Records from a dataset:
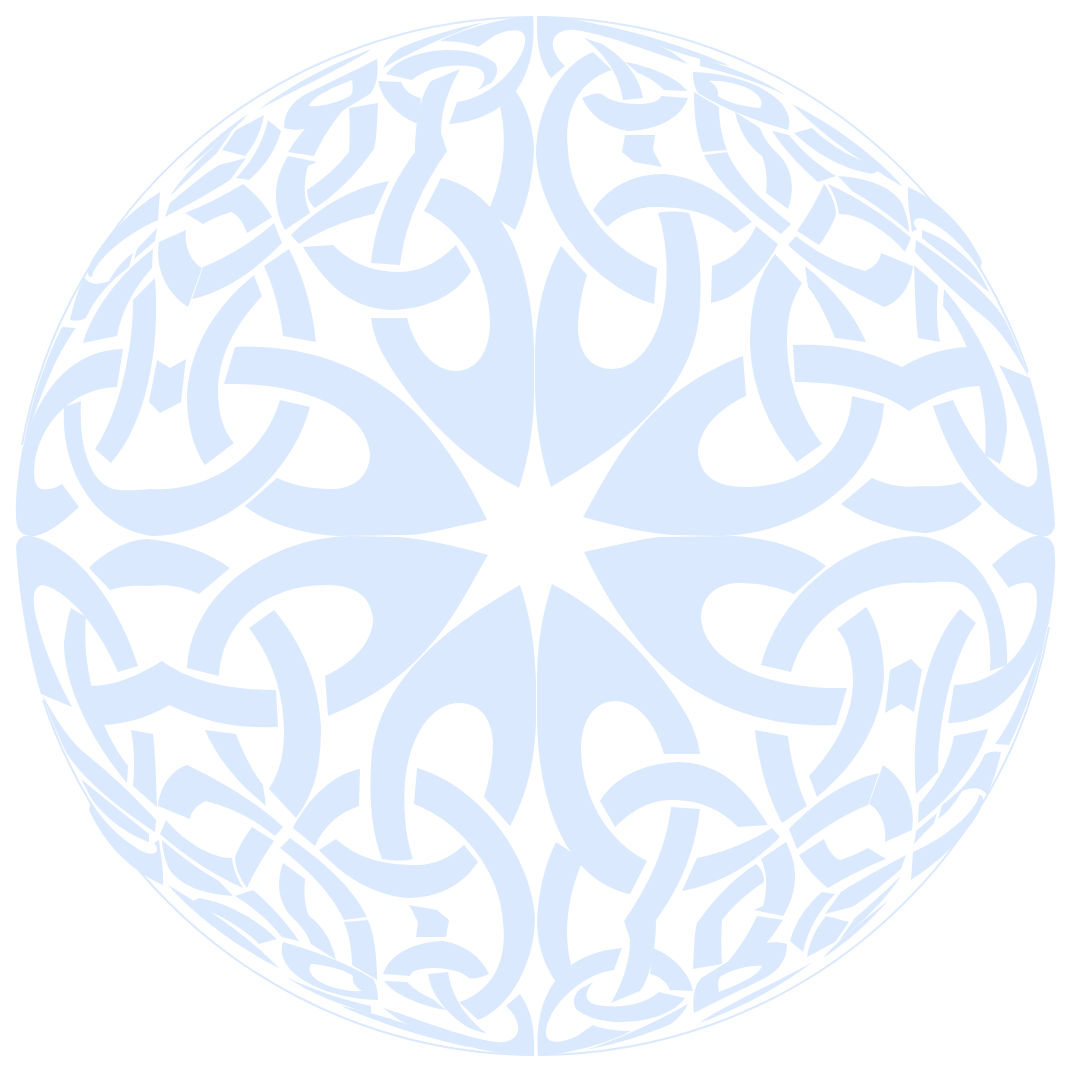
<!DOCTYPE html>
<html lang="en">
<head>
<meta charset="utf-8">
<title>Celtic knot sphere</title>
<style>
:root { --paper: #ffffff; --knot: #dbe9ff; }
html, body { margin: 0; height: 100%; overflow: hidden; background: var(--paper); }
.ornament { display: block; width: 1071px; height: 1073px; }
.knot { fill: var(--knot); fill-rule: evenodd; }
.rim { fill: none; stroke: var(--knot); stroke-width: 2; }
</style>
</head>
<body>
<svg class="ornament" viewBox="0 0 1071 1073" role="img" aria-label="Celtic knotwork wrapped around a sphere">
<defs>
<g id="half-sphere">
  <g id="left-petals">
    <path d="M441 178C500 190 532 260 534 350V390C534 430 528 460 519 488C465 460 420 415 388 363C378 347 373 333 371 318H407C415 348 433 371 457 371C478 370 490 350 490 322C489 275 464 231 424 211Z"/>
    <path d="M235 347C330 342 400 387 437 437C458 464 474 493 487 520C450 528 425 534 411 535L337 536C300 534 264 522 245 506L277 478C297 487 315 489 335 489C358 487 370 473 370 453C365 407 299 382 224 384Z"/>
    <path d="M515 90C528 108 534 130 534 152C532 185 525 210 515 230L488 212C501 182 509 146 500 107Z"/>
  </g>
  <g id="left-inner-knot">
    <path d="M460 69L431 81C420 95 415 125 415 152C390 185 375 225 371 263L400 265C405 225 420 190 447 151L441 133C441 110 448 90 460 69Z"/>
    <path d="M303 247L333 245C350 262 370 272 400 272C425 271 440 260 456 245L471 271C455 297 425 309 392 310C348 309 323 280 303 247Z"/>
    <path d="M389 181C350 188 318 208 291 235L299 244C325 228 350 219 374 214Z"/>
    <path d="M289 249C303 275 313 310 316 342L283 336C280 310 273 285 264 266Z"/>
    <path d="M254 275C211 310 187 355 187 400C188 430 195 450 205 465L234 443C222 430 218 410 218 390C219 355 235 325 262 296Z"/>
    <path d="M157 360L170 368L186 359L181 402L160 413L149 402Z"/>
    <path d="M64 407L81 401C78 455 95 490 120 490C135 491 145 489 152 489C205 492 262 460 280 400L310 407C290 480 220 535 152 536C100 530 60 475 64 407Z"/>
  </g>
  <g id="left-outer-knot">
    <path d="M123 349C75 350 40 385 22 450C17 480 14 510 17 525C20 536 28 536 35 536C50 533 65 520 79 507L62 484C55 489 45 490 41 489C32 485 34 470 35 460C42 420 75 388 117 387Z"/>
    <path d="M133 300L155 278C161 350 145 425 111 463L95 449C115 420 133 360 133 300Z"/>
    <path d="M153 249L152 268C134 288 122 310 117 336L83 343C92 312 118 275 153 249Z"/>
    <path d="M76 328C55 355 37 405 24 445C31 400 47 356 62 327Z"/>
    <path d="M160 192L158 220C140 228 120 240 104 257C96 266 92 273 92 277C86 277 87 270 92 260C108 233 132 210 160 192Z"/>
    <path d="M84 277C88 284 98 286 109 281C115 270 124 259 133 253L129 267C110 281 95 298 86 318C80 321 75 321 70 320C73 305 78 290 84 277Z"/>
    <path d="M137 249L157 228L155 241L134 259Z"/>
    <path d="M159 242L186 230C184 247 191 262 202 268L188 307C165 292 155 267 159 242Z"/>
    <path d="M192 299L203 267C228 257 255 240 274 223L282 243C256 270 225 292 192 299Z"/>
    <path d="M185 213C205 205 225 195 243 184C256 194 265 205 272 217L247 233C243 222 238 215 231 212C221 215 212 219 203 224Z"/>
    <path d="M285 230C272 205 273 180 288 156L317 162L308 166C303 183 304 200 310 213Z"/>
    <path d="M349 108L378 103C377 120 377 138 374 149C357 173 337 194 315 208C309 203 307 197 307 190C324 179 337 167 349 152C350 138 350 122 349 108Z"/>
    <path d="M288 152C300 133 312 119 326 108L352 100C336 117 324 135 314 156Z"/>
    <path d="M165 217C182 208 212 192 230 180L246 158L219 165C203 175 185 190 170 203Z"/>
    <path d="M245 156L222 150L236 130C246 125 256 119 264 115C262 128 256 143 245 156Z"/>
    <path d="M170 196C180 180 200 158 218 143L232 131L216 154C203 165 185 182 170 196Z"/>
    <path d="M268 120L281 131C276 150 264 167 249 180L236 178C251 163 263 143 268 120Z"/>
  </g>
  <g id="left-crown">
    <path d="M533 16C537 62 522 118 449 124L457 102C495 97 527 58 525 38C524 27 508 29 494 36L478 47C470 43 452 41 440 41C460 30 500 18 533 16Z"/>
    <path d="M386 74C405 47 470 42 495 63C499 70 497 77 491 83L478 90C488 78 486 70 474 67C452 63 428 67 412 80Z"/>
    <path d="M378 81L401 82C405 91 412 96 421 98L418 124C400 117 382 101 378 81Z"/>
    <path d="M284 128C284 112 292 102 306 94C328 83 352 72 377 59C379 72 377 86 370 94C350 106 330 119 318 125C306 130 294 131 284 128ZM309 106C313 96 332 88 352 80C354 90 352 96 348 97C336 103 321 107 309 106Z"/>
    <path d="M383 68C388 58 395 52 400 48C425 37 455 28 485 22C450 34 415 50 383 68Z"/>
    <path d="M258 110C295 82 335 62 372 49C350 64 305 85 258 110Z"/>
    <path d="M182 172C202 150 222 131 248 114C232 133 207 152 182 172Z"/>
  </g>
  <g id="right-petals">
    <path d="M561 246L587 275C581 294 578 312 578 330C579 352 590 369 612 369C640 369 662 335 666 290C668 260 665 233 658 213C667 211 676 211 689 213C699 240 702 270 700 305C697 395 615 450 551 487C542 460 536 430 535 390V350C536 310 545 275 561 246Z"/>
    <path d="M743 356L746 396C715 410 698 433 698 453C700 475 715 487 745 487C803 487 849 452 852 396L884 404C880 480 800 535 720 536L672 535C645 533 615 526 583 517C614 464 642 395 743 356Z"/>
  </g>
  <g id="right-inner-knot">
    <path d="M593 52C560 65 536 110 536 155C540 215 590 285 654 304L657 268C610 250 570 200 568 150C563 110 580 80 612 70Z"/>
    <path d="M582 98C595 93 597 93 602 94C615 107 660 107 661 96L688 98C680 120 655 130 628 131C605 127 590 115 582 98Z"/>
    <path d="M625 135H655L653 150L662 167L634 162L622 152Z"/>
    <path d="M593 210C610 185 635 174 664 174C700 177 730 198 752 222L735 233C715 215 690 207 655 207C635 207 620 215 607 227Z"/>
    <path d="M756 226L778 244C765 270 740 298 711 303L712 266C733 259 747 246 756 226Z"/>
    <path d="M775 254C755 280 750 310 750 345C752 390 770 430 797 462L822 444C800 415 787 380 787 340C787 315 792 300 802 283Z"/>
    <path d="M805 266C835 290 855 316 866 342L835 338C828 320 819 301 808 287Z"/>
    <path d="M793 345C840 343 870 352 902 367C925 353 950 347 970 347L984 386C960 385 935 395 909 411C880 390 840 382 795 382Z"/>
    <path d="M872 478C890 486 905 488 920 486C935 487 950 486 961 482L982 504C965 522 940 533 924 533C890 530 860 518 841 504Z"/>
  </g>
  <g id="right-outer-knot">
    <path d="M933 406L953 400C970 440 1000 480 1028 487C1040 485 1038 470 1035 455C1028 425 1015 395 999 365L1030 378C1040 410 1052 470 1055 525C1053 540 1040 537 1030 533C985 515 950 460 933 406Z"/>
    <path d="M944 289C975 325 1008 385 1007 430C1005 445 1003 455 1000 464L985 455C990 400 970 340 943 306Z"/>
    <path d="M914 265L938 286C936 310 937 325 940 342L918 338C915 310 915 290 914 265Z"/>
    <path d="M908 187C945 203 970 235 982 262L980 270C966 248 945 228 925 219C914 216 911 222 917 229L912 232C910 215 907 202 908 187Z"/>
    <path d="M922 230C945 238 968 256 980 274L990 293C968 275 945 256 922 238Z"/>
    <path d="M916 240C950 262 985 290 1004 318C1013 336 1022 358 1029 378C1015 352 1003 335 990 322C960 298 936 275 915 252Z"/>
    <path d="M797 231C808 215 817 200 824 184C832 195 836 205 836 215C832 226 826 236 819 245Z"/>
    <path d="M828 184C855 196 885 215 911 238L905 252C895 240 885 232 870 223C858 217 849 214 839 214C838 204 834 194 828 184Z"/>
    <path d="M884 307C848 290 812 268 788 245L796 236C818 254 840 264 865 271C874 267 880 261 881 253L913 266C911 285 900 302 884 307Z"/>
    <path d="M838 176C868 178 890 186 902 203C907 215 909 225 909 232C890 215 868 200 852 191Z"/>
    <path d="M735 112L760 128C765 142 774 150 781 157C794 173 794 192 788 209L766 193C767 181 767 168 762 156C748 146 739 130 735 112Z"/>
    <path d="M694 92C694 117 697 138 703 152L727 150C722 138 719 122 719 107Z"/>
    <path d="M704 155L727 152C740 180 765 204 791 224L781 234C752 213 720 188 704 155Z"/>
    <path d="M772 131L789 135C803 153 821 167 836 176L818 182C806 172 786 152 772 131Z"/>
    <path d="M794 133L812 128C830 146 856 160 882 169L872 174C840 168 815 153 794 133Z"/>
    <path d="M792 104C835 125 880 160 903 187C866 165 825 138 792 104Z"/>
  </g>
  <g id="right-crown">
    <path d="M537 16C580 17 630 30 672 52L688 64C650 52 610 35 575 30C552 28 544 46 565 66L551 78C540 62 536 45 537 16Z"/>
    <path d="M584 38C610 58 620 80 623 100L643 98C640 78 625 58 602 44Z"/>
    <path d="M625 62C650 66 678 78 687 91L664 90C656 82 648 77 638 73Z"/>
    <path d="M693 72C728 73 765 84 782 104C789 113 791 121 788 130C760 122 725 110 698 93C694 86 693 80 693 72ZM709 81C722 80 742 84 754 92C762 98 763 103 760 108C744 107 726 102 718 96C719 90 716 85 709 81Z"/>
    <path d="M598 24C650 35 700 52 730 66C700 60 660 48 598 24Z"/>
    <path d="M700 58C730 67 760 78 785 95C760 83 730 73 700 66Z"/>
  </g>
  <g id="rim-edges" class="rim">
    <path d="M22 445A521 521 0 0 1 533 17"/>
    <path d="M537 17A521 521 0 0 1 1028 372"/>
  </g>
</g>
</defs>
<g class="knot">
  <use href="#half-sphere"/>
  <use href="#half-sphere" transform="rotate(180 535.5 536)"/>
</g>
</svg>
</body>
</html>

* Problem description:
Show me every line in the data above that includes "sphere".

* Your response:
<title>Celtic knot sphere</title>
<svg class="ornament" viewBox="0 0 1071 1073" role="img" aria-label="Celtic knotwork wrapped around a sphere">
<g id="half-sphere">
  <use href="#half-sphere"/>
  <use href="#half-sphere" transform="rotate(180 535.5 536)"/>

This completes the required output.